Start of Listed records

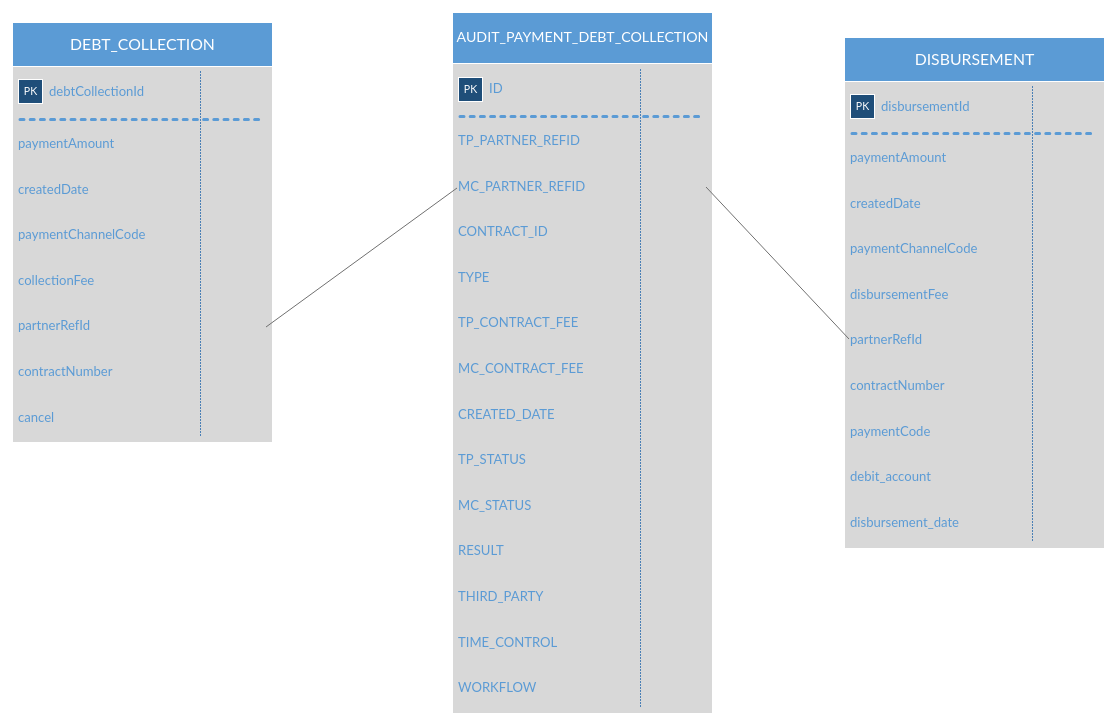
<!DOCTYPE html>
<html lang="en">
<head>
<meta charset="utf-8">
<title>Payment audit entity diagram</title>
<style>
  :root {
    --header: #5b9bd5;
    --panel: #d8d8d8;
    --field: #5b9bd5;
    --key: #1f4e79;
    --divider: #4a7fb5;
    --link: #707070;
    --paper: #ffffff;
  }
  * { box-sizing: border-box; margin: 0; padding: 0; }
  body {
    position: relative;
    width: 1117px;
    height: 726px;
    overflow: hidden;
    background: var(--paper);
    font-family: Lato, sans-serif;
  }
  .entity {
    position: absolute;
    width: 259px;
    display: flex;
    flex-direction: column;
    background: var(--panel);
  }
  .debt-collection { left: 13px; top: 23px; height: 419px; }
  .audit { left: 453px; top: 13px; height: 700px; }
  .disbursement { left: 845px; top: 38px; height: 510px; }

  .entity-name {
    flex: none;
    display: flex;
    align-items: center;
    justify-content: center;
    height: 44px;
    padding-bottom: 2px;
    background: var(--header);
    border-bottom: 1px solid var(--paper);
    color: var(--paper);
    font-size: 15.8px;
    font-weight: 400;
    line-height: 20px;
    white-space: nowrap;
  }
  .audit .entity-name { height: 51px; font-size: 14.2px; }

  .entity-body {
    position: relative;
    flex: 1;
    padding: 0 5px;
    color: var(--field);
    font-size: 13.1px;
    line-height: 16px;
  }
  .column-divider {
    position: absolute;
    left: 187px;
    top: 4px;
    bottom: 5px;
    width: 1px;
    background: repeating-linear-gradient(to bottom, var(--divider) 0 2px, transparent 2px 3px);
  }
  .audit .column-divider { top: 5px; }
  .disbursement .column-divider { bottom: 6px; }

  .primary-key {
    display: flex;
    align-items: center;
    gap: 6px;
    height: 51px;
    padding-bottom: 2px;
  }
  .audit .primary-key { padding-bottom: 1px; }
  .disbursement .primary-key { height: 50px; padding-bottom: 1px; }
  .key-name { margin-top: -2px; }
  .key-badge {
    flex: none;
    width: 25px;
    height: 25px;
    border: 1px solid var(--paper);
    background: var(--key);
    color: var(--paper);
    font-size: 10.6px;
    line-height: 22px;
    text-align: center;
  }
  .key-rule {
    display: block;
    fill: none;
    stroke: var(--field);
    stroke-width: 3;
    stroke-linecap: round;
    stroke-dasharray: 4 6.2;
  }
  .fields { margin-top: -0.7px; list-style: none; }
  .fields li { display: flex; align-items: center; height: 45.6px; }

  .links { position: absolute; left: 0; top: 0; }
</style>
</head>
<body>
  <section class="entity debt-collection">
    <h2 class="entity-name">DEBT_COLLECTION</h2>
    <div class="entity-body">
      <div class="column-divider"></div>
      <div class="primary-key"><span class="key-badge">PK</span><span class="key-name">debtCollectionId</span></div>
      <svg class="key-rule" width="248" height="3" aria-hidden="true"><line x1="2" y1="1.5" x2="246" y2="1.5"/></svg>
      <ul class="fields">
        <li>paymentAmount</li>
        <li>createdDate</li>
        <li>paymentChannelCode</li>
        <li>collectionFee</li>
        <li>partnerRefId</li>
        <li>contractNumber</li>
        <li>cancel</li>
      </ul>
    </div>
  </section>

  <section class="entity audit">
    <h2 class="entity-name">AUDIT_PAYMENT_DEBT_COLLECTION</h2>
    <div class="entity-body">
      <div class="column-divider"></div>
      <div class="primary-key"><span class="key-badge">PK</span><span class="key-name">ID</span></div>
      <svg class="key-rule" width="248" height="3" aria-hidden="true"><line x1="2" y1="1.5" x2="246" y2="1.5"/></svg>
      <ul class="fields">
        <li>TP_PARTNER_REFID</li>
        <li>MC_PARTNER_REFID</li>
        <li>CONTRACT_ID</li>
        <li>TYPE</li>
        <li>TP_CONTRACT_FEE</li>
        <li>MC_CONTRACT_FEE</li>
        <li>CREATED_DATE</li>
        <li>TP_STATUS</li>
        <li>MC_STATUS</li>
        <li>RESULT</li>
        <li>THIRD_PARTY</li>
        <li>TIME_CONTROL</li>
        <li>WORKFLOW</li>
      </ul>
    </div>
  </section>

  <section class="entity disbursement">
    <h2 class="entity-name">DISBURSEMENT</h2>
    <div class="entity-body">
      <div class="column-divider"></div>
      <div class="primary-key"><span class="key-badge">PK</span><span class="key-name">disbursementId</span></div>
      <svg class="key-rule" width="248" height="3" aria-hidden="true"><line x1="2" y1="1.5" x2="246" y2="1.5"/></svg>
      <ul class="fields">
        <li>paymentAmount</li>
        <li>createdDate</li>
        <li>paymentChannelCode</li>
        <li>disbursementFee</li>
        <li>partnerRefId</li>
        <li>contractNumber</li>
        <li>paymentCode</li>
        <li>debit_account</li>
        <li>disbursement_date</li>
      </ul>
    </div>
  </section>

  <svg class="links" width="1117" height="726" viewBox="0 0 1117 726" fill="none" stroke="var(--link)" stroke-width="1" aria-hidden="true">
    <line x1="266" y1="327" x2="457" y2="188"/>
    <line x1="706" y1="187" x2="849" y2="339"/>
  </svg>
</body>
</html>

End of Listed records

§ **Problem**
If a line above contains the string "font", count it, then give the total and nothing else.

§ **Task answer**
6